“He’s just been a great role model for me, not only as a racer, but as a person for so long,” Logano said afterward. “I had his picture on my wall. I looked at Mario Andretti before I went to sleep every night as a kid. I thought it was the coolest thing that he signed it to me.”

NASCAR Awards and Champion Celebration
Cup champion Joey Logano on stage with racing icon Mario Andretti during the NASCAR Awards in Nashville, Tennessee. (Photo by Sean Gardner/Getty Images)

Logano and Andretti have gotten to know each other through the years. Logano ran a throwback car that honored Andretti at Darlington Raceway in 2015 and 2021.

But none of that compared to being on stage with Andretti.

“That’s still like a pinch-me moment,” Logano said. “It’s Mario Andretti. He’s the man. The fact that he knows my name I think is really, really cool.”

Catch the NASCAR Awards at 8 p.m. ET Saturday on Peacock

Sport shows support for Gibbs family at NASCAR Awards

0 Comments

NASHVILLE, Tenn. — The NASCAR community showed its support Thursday at the NASCAR Awards for the Gibbs family, grieving the death of Coy Gibbs on Nov. 6. 

During his interview on stage, car owner Joe Gibbs thanked the NASCAR industry for its support. (The NASCAR Awards show airs at 8 p.m. ET Saturday on Peacock).

Coy Gibbs, son of Joe Gibbs and father of Xfinity champion Ty Gibbs, died hours after seeing Ty Gibbs win the series title last month at Phoenix Raceway. Coy Gibbs, 49, was the vice chairman and chief operating officer at Joe Gibbs Racing.
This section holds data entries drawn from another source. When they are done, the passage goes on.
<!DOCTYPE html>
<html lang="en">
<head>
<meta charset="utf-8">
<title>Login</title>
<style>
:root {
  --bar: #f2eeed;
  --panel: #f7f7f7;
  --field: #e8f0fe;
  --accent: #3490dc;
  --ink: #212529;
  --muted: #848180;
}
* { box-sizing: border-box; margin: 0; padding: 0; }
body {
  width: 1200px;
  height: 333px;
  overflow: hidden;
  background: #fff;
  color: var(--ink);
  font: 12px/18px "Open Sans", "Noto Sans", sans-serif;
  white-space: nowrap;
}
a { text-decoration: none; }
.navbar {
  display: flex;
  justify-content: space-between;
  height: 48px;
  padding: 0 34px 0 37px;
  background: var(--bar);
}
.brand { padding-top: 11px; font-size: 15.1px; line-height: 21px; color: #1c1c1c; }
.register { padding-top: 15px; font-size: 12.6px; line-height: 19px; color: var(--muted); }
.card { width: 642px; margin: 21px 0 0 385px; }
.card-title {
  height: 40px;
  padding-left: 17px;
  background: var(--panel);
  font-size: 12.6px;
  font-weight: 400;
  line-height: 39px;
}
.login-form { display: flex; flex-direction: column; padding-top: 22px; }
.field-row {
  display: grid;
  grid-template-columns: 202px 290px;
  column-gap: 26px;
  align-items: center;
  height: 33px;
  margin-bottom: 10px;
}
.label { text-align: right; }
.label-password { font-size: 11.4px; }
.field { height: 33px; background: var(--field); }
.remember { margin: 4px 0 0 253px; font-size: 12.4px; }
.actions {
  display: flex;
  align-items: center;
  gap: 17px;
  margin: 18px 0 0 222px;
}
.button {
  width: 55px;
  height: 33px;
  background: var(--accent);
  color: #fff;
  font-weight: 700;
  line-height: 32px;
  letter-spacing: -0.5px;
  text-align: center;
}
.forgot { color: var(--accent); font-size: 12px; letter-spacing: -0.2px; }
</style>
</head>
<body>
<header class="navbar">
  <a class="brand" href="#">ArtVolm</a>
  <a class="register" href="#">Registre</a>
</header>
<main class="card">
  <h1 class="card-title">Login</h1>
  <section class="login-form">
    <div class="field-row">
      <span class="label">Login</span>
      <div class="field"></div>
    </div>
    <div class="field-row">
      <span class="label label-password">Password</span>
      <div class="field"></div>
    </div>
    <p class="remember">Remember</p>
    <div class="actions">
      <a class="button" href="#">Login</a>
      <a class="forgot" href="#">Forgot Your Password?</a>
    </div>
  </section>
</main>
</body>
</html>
Steve O’Donnell, NASCAR chief operating officer, introduced Ty Gibbs at the NASCAR Awards and noted that “everyone gathered tonight is all a part of the NASCAR family, and I know I speak for everyone that the entire NASCAR family is 100% percent behind this young man.”

Ty Gibbs received a standing ovation.

“Thank you,” he told the crowd, “that means a lot.”

Ty Gibbs spoke for less than a minute, thanking his team, sponsors, fans and the NASCAR community.

He closed his speech by saying “And thanks to my family. I love you. I hope everybody has a great offseason. Enjoy it. Thank you for all the support. Thank you for all the claps. I really appreciate it.”

Ty Gibbs spoke to the media earlier Thursday. Asked how he was doing, he said: “I’ve been doing good. Thank you for asking and definitely appreciate you guys. We’ve been doing good, doing a lot of stuff this week. … It’s been fun to experience this stuff.”

Asked about Joe Gibbs addressing the organization after Coy’s death, Ty Gibbs politely said: “For right now, I’m not going to touch on any of that subject at all. I’m just going to stick with all the racing questions and go from there.”

Cup champion Joey Logano said he spent time with 20-year-old Ty Gibbs on Wednesday at the champion’s dinner.

Logano said he told Ty Gibbs that “we’re here for you. You need something reach out.”